• Work order: Using the data beneath, show every line that includes the word "fragment".

Saved entries
---+---
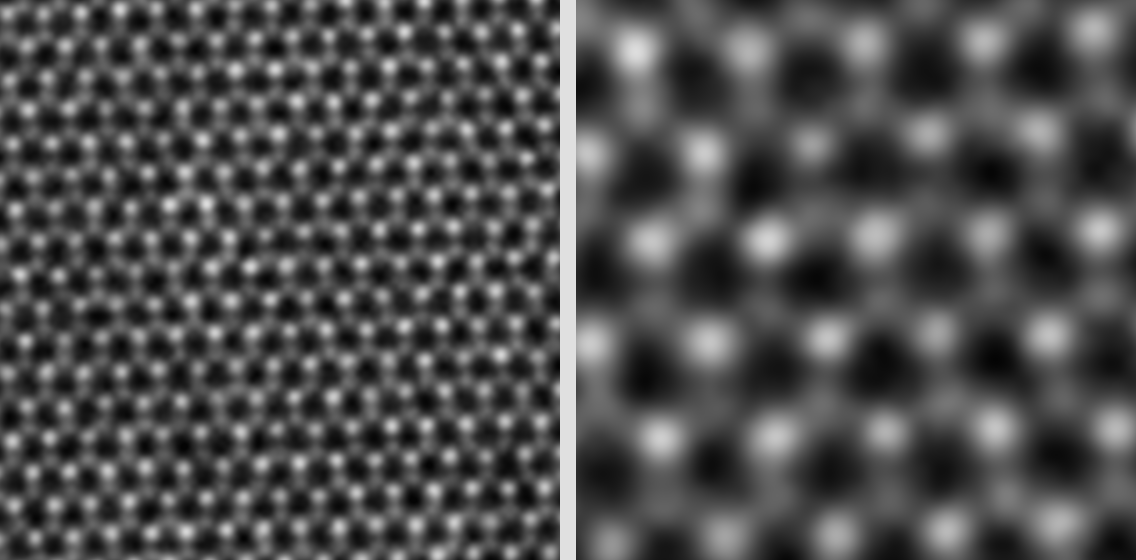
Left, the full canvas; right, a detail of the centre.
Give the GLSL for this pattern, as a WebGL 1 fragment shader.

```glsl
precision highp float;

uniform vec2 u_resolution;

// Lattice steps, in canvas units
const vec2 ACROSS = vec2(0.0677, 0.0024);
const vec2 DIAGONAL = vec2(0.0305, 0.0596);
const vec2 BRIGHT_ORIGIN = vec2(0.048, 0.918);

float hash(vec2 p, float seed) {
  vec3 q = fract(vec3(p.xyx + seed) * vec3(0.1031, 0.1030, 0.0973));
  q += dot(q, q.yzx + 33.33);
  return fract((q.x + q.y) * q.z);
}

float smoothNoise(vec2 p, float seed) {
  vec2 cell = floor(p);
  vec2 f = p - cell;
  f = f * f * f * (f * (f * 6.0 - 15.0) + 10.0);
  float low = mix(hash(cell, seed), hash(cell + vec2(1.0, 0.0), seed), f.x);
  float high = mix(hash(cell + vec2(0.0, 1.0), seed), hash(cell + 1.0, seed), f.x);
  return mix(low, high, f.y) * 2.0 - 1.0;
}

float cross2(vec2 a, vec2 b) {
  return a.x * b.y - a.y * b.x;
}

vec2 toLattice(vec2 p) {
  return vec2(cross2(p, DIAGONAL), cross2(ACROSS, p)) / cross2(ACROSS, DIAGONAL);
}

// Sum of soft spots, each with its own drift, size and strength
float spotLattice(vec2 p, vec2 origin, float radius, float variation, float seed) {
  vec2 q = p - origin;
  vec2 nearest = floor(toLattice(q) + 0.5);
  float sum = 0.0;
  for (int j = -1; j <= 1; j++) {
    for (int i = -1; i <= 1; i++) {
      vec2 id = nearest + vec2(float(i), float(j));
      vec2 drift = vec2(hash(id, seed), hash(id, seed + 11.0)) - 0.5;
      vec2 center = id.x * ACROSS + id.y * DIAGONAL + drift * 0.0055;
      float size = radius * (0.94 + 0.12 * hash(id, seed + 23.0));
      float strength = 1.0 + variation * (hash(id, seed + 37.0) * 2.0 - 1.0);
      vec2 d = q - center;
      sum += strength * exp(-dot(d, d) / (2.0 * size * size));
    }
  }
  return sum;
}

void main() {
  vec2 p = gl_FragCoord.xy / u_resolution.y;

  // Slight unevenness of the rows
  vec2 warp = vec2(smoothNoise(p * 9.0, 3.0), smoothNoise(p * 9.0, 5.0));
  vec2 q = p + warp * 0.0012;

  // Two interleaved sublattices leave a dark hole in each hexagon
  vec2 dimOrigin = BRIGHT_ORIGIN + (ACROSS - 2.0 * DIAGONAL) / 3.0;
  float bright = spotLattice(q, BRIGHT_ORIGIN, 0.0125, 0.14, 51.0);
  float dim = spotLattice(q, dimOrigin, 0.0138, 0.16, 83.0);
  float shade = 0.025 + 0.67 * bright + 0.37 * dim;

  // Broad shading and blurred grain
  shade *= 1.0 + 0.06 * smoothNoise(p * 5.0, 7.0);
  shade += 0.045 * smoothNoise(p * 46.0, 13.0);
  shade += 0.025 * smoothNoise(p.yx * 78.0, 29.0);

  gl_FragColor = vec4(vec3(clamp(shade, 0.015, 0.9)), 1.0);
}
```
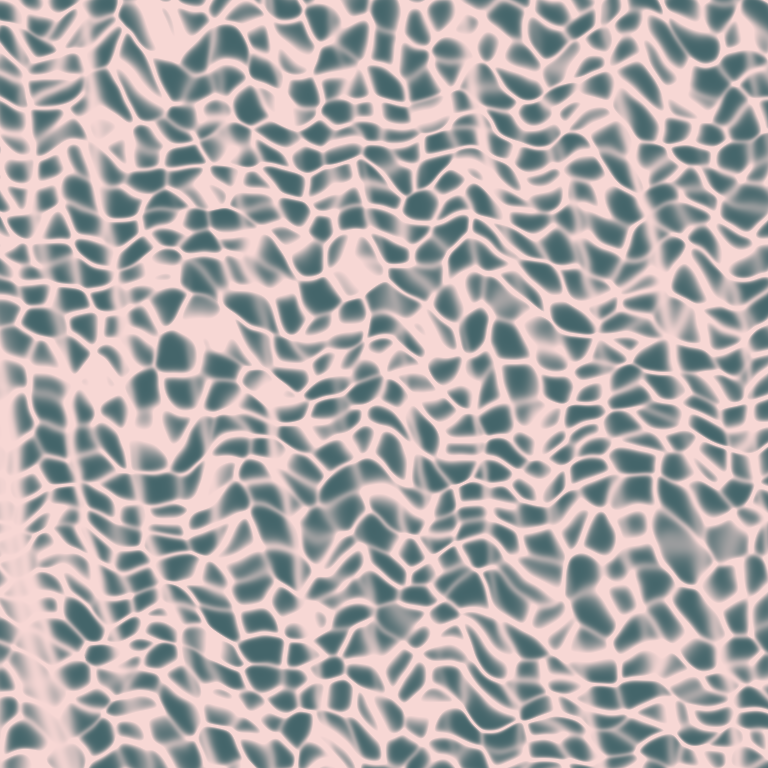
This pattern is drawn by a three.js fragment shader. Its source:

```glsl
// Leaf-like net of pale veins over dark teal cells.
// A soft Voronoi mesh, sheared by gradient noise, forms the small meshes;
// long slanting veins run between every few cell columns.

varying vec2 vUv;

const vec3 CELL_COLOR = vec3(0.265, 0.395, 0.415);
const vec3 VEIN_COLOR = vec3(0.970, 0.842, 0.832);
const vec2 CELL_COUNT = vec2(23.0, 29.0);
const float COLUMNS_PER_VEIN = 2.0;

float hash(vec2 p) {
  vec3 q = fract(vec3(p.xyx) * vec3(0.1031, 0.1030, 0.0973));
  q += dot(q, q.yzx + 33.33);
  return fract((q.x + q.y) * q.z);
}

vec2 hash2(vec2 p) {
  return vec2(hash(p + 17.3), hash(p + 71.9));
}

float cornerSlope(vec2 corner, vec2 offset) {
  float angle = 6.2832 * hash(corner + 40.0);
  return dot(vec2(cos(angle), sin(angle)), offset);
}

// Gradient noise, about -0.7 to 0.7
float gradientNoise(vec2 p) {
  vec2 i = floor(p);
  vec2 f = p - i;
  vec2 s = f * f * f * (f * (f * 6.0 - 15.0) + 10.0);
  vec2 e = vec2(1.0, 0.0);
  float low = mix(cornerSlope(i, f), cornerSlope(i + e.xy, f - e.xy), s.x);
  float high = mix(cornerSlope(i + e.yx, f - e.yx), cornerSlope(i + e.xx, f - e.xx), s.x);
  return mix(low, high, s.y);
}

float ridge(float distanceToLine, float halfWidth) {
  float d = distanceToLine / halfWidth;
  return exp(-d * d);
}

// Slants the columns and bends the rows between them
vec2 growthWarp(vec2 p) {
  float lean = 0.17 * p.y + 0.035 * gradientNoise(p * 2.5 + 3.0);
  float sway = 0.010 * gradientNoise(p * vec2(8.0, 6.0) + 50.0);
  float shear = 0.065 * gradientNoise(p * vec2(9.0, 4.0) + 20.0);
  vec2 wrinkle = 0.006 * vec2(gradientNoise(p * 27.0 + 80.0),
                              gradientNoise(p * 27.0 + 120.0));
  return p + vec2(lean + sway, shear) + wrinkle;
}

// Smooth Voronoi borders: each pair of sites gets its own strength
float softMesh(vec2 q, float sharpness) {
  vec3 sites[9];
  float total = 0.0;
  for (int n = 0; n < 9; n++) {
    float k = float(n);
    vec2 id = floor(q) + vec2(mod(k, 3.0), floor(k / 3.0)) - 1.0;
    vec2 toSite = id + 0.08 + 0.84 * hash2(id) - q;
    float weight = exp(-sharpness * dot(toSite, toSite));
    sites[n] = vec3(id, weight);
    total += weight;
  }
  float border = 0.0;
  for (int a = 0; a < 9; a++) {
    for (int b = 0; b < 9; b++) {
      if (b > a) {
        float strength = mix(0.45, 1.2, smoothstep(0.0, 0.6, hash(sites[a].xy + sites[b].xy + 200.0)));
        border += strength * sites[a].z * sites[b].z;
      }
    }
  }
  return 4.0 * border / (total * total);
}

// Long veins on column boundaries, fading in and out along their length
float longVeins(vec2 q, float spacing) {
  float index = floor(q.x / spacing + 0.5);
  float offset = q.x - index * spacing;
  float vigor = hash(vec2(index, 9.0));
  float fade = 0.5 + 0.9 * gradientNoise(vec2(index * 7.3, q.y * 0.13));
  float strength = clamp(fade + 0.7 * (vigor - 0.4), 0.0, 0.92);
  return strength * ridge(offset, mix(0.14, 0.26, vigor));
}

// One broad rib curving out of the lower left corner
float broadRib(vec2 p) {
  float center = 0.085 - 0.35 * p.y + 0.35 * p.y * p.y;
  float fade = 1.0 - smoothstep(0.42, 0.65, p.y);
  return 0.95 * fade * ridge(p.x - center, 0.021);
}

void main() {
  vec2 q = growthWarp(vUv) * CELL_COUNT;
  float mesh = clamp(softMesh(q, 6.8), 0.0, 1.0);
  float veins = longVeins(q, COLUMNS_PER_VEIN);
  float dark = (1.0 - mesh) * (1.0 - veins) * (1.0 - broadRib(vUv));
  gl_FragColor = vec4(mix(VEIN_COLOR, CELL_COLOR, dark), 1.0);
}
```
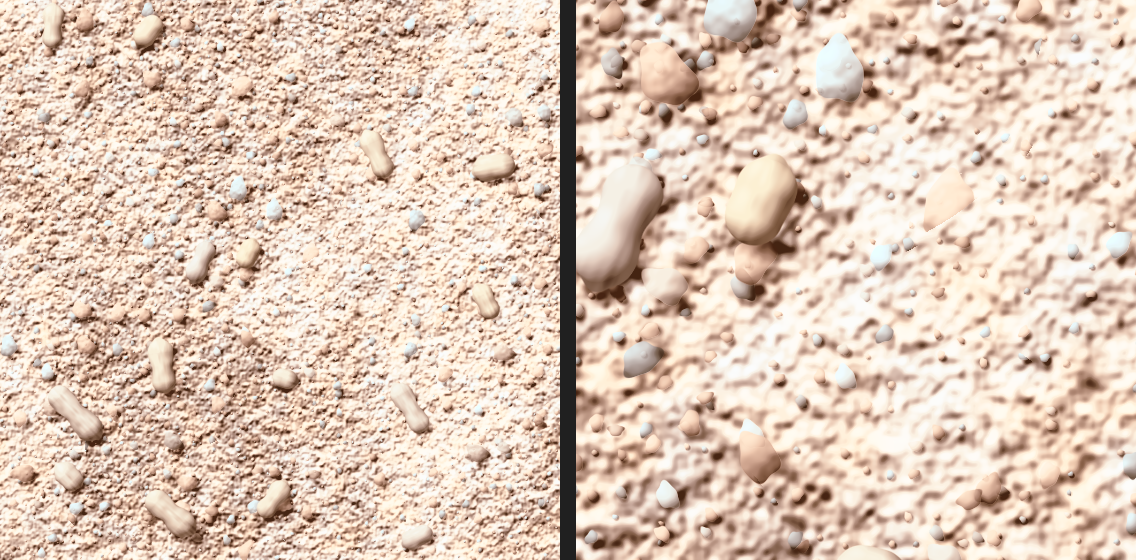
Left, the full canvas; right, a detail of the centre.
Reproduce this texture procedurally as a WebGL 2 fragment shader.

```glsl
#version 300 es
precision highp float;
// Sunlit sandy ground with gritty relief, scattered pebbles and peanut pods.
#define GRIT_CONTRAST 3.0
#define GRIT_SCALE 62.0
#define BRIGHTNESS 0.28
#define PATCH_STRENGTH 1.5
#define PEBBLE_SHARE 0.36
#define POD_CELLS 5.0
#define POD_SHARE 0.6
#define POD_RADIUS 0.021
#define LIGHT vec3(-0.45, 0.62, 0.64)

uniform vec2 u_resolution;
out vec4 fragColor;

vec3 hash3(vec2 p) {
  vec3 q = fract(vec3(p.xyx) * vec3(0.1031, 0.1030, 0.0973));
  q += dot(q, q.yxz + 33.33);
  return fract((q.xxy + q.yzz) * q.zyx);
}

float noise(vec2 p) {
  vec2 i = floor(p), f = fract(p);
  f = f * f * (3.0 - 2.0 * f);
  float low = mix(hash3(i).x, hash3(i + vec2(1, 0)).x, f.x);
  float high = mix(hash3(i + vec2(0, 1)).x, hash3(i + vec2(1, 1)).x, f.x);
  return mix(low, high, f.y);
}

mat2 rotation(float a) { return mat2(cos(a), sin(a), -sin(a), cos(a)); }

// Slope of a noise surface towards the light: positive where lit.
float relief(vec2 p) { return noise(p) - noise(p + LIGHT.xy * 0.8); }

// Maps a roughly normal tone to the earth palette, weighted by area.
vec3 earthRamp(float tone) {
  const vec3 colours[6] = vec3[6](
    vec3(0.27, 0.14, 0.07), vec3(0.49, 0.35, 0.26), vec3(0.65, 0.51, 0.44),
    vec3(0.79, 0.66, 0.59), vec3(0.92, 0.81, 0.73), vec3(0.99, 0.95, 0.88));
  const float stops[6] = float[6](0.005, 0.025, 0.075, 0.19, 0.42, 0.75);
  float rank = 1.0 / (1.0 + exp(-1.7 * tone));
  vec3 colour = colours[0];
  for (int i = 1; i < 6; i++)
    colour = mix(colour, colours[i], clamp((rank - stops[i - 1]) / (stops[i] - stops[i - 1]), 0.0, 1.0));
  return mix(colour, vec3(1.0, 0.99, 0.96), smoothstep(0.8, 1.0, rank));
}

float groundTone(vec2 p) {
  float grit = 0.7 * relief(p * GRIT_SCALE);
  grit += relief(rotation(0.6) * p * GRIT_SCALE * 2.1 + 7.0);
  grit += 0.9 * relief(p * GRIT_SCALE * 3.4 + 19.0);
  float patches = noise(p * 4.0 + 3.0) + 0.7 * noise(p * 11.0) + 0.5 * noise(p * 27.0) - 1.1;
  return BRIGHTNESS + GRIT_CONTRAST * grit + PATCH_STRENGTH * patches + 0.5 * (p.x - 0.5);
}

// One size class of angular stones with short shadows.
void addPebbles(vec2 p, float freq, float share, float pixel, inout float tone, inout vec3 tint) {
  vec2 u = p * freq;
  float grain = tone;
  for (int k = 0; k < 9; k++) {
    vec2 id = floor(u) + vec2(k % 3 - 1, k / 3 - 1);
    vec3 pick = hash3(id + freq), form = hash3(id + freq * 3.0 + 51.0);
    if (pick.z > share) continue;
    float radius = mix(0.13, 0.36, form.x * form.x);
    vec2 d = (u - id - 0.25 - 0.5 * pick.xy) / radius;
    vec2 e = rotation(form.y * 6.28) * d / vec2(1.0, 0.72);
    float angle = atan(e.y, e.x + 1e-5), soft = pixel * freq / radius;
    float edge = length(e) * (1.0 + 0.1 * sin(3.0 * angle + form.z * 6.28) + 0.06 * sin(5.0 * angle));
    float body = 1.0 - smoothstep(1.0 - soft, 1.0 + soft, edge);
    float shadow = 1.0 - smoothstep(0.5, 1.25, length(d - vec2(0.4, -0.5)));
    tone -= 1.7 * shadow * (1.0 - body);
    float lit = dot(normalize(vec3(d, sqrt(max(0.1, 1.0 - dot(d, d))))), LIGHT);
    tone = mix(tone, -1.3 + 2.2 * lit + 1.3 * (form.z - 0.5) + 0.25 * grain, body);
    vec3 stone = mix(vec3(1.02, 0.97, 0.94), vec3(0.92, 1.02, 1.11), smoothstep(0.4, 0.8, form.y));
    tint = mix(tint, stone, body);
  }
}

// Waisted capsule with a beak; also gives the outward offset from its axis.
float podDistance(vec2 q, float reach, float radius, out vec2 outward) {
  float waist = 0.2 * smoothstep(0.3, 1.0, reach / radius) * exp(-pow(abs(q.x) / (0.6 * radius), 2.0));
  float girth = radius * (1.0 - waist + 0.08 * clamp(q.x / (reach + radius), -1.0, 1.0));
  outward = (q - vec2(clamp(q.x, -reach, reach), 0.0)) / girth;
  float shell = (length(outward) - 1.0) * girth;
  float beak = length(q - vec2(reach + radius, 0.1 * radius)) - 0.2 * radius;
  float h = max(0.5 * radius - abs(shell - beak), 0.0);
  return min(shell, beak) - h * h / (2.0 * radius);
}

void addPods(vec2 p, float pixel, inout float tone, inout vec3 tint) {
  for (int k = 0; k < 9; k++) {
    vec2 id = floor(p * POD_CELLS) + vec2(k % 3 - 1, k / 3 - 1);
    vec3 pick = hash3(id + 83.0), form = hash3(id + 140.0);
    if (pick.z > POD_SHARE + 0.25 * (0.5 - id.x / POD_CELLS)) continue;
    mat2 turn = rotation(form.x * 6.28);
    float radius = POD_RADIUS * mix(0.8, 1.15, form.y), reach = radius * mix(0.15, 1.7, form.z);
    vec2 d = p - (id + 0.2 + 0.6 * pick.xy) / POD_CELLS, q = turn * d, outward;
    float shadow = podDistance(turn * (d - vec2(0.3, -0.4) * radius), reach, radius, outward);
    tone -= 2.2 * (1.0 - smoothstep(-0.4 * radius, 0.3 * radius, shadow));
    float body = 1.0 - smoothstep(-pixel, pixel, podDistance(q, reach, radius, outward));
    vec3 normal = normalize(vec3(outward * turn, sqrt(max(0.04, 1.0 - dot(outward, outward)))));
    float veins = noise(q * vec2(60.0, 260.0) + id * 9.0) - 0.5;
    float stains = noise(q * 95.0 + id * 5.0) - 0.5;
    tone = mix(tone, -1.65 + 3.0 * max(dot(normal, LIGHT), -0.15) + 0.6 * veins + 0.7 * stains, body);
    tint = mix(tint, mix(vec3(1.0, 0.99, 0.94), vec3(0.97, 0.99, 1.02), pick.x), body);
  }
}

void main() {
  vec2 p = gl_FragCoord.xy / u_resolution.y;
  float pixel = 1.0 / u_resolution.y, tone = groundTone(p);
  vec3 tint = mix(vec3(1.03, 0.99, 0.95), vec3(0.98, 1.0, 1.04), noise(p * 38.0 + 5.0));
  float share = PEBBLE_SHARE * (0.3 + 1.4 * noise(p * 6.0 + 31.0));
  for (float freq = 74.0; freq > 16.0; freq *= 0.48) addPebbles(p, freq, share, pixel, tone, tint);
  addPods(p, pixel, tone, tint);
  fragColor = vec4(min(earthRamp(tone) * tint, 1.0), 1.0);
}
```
---+---
• Written reply:
Give the GLSL for this pattern, as a WebGL 1 fragment shader.
This pattern is drawn by a three.js fragment shader. Its source:
Reproduce this texture procedurally as a WebGL 2 fragment shader.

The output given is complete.